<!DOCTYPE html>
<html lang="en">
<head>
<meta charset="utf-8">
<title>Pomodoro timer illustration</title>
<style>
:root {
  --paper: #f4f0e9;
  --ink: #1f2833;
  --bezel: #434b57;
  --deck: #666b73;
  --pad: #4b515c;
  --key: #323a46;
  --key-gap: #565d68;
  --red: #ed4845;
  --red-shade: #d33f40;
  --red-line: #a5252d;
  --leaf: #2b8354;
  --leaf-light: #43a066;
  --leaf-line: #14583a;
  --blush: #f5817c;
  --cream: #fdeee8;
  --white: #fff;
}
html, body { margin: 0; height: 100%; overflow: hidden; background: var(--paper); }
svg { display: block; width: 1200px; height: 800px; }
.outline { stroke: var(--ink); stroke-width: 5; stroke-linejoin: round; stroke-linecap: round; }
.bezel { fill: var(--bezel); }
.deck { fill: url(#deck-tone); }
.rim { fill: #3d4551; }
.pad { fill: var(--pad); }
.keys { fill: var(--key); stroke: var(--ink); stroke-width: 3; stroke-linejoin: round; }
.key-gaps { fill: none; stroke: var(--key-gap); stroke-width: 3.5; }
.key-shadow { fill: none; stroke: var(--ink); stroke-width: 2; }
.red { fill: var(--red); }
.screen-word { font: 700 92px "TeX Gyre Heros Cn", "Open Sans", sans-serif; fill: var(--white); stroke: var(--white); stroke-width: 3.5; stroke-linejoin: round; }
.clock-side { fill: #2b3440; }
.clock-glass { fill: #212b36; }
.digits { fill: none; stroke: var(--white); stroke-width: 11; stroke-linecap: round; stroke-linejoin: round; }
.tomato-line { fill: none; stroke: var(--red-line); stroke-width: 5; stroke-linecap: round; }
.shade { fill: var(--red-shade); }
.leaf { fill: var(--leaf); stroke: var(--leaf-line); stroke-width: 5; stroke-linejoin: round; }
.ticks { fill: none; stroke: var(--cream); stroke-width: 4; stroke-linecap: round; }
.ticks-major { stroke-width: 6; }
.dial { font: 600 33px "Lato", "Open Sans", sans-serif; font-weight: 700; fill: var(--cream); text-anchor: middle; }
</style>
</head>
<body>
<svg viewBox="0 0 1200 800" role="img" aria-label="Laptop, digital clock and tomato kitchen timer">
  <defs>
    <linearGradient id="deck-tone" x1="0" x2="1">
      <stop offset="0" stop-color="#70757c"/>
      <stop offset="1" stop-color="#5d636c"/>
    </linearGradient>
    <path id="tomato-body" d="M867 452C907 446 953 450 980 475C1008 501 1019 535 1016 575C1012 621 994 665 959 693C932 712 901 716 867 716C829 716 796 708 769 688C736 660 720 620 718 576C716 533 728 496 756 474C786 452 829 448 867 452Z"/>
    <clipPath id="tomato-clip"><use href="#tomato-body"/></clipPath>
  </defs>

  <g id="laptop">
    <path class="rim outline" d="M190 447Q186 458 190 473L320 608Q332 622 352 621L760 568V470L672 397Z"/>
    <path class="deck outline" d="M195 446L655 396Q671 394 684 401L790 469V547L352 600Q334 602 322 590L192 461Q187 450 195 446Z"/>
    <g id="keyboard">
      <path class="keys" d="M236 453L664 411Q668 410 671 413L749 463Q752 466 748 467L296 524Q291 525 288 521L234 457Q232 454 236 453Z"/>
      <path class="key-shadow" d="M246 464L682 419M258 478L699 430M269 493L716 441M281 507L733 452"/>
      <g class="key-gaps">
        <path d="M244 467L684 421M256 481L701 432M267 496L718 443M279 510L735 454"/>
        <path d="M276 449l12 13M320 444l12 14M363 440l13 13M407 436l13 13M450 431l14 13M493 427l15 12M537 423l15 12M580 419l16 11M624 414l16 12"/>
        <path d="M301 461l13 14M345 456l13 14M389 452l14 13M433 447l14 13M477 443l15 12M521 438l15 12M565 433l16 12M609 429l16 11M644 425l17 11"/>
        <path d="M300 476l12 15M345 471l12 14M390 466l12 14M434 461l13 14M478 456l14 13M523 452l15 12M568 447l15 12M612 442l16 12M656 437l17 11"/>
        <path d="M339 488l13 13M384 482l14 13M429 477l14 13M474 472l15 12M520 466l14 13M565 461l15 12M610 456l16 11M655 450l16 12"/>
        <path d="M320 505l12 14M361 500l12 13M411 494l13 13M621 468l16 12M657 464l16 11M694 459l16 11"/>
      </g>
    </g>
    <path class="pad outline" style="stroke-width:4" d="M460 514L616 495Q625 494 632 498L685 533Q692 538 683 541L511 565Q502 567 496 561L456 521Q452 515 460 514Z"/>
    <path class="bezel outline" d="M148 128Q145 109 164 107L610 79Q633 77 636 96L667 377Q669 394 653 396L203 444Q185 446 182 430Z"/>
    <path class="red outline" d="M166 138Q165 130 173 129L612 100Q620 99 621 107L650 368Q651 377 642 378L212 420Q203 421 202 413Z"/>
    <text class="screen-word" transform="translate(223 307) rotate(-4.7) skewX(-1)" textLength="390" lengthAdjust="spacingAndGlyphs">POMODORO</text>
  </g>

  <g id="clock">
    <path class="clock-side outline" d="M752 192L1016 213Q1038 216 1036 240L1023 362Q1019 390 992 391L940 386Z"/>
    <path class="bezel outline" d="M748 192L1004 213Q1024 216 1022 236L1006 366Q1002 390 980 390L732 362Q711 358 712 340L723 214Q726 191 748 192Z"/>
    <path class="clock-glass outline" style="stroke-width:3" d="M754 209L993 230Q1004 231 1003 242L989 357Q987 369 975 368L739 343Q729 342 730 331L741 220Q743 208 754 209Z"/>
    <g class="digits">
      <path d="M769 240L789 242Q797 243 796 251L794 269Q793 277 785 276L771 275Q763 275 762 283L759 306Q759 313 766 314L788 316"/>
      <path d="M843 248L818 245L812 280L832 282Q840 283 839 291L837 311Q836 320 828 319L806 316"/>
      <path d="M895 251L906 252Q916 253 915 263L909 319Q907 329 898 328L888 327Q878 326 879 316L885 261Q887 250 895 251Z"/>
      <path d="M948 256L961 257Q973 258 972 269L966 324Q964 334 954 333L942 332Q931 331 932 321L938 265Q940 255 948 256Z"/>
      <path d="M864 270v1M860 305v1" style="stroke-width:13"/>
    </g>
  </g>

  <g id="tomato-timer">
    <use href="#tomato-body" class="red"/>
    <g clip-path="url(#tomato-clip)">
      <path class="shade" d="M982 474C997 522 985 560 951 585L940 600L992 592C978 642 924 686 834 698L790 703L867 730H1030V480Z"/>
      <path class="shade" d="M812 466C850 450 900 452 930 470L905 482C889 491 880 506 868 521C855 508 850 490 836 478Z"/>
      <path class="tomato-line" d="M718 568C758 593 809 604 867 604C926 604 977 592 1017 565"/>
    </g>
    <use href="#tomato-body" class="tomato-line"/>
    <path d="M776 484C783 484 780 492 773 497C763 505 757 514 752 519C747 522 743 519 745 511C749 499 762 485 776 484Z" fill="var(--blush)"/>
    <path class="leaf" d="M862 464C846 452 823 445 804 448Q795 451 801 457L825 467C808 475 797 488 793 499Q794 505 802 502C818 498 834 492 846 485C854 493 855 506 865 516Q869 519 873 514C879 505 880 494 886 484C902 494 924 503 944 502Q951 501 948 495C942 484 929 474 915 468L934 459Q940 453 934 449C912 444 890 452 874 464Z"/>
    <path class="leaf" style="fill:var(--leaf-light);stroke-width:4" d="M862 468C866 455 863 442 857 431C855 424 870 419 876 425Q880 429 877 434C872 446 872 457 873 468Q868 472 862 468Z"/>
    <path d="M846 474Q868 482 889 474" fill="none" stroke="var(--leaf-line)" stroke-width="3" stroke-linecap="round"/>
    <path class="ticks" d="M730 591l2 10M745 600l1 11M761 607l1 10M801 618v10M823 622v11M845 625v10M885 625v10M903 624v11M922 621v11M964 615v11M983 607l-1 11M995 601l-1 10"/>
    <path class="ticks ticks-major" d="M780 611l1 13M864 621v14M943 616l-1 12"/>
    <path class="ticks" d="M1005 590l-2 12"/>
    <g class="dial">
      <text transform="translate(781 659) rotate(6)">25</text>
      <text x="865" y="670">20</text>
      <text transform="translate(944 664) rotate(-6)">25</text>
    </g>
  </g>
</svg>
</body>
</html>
----
WHAT IS BEING ASKED: Could you retype exactly the lines above, starting at the line that contains "--ink: #1f2833;" and ending at the line that contains "none; stroke: var(--red-line);", and nothing more?

ANSWER TO THIS PROBLEM:
  --ink: #1f2833;
  --bezel: #434b57;
  --deck: #666b73;
  --pad: #4b515c;
  --key: #323a46;
  --key-gap: #565d68;
  --red: #ed4845;
  --red-shade: #d33f40;
  --red-line: #a5252d;
  --leaf: #2b8354;
  --leaf-light: #43a066;
  --leaf-line: #14583a;
  --blush: #f5817c;
  --cream: #fdeee8;
  --white: #fff;
}
html, body { margin: 0; height: 100%; overflow: hidden; background: var(--paper); }
svg { display: block; width: 1200px; height: 800px; }
.outline { stroke: var(--ink); stroke-width: 5; stroke-linejoin: round; stroke-linecap: round; }
.bezel { fill: var(--bezel); }
.deck { fill: url(#deck-tone); }
.rim { fill: #3d4551; }
.pad { fill: var(--pad); }
.keys { fill: var(--key); stroke: var(--ink); stroke-width: 3; stroke-linejoin: round; }
.key-gaps { fill: none; stroke: var(--key-gap); stroke-width: 3.5; }
.key-shadow { fill: none; stroke: var(--ink); stroke-width: 2; }
.red { fill: var(--red); }
.screen-word { font: 700 92px "TeX Gyre Heros Cn", "Open Sans", sans-serif; fill: var(--white); stroke: var(--white); stroke-width: 3.5; stroke-linejoin: round; }
.clock-side { fill: #2b3440; }
.clock-glass { fill: #212b36; }
.digits { fill: none; stroke: var(--white); stroke-width: 11; stroke-linecap: round; stroke-linejoin: round; }
.tomato-line { fill: none; stroke: var(--red-line); stroke-width: 5; stroke-linecap: round; }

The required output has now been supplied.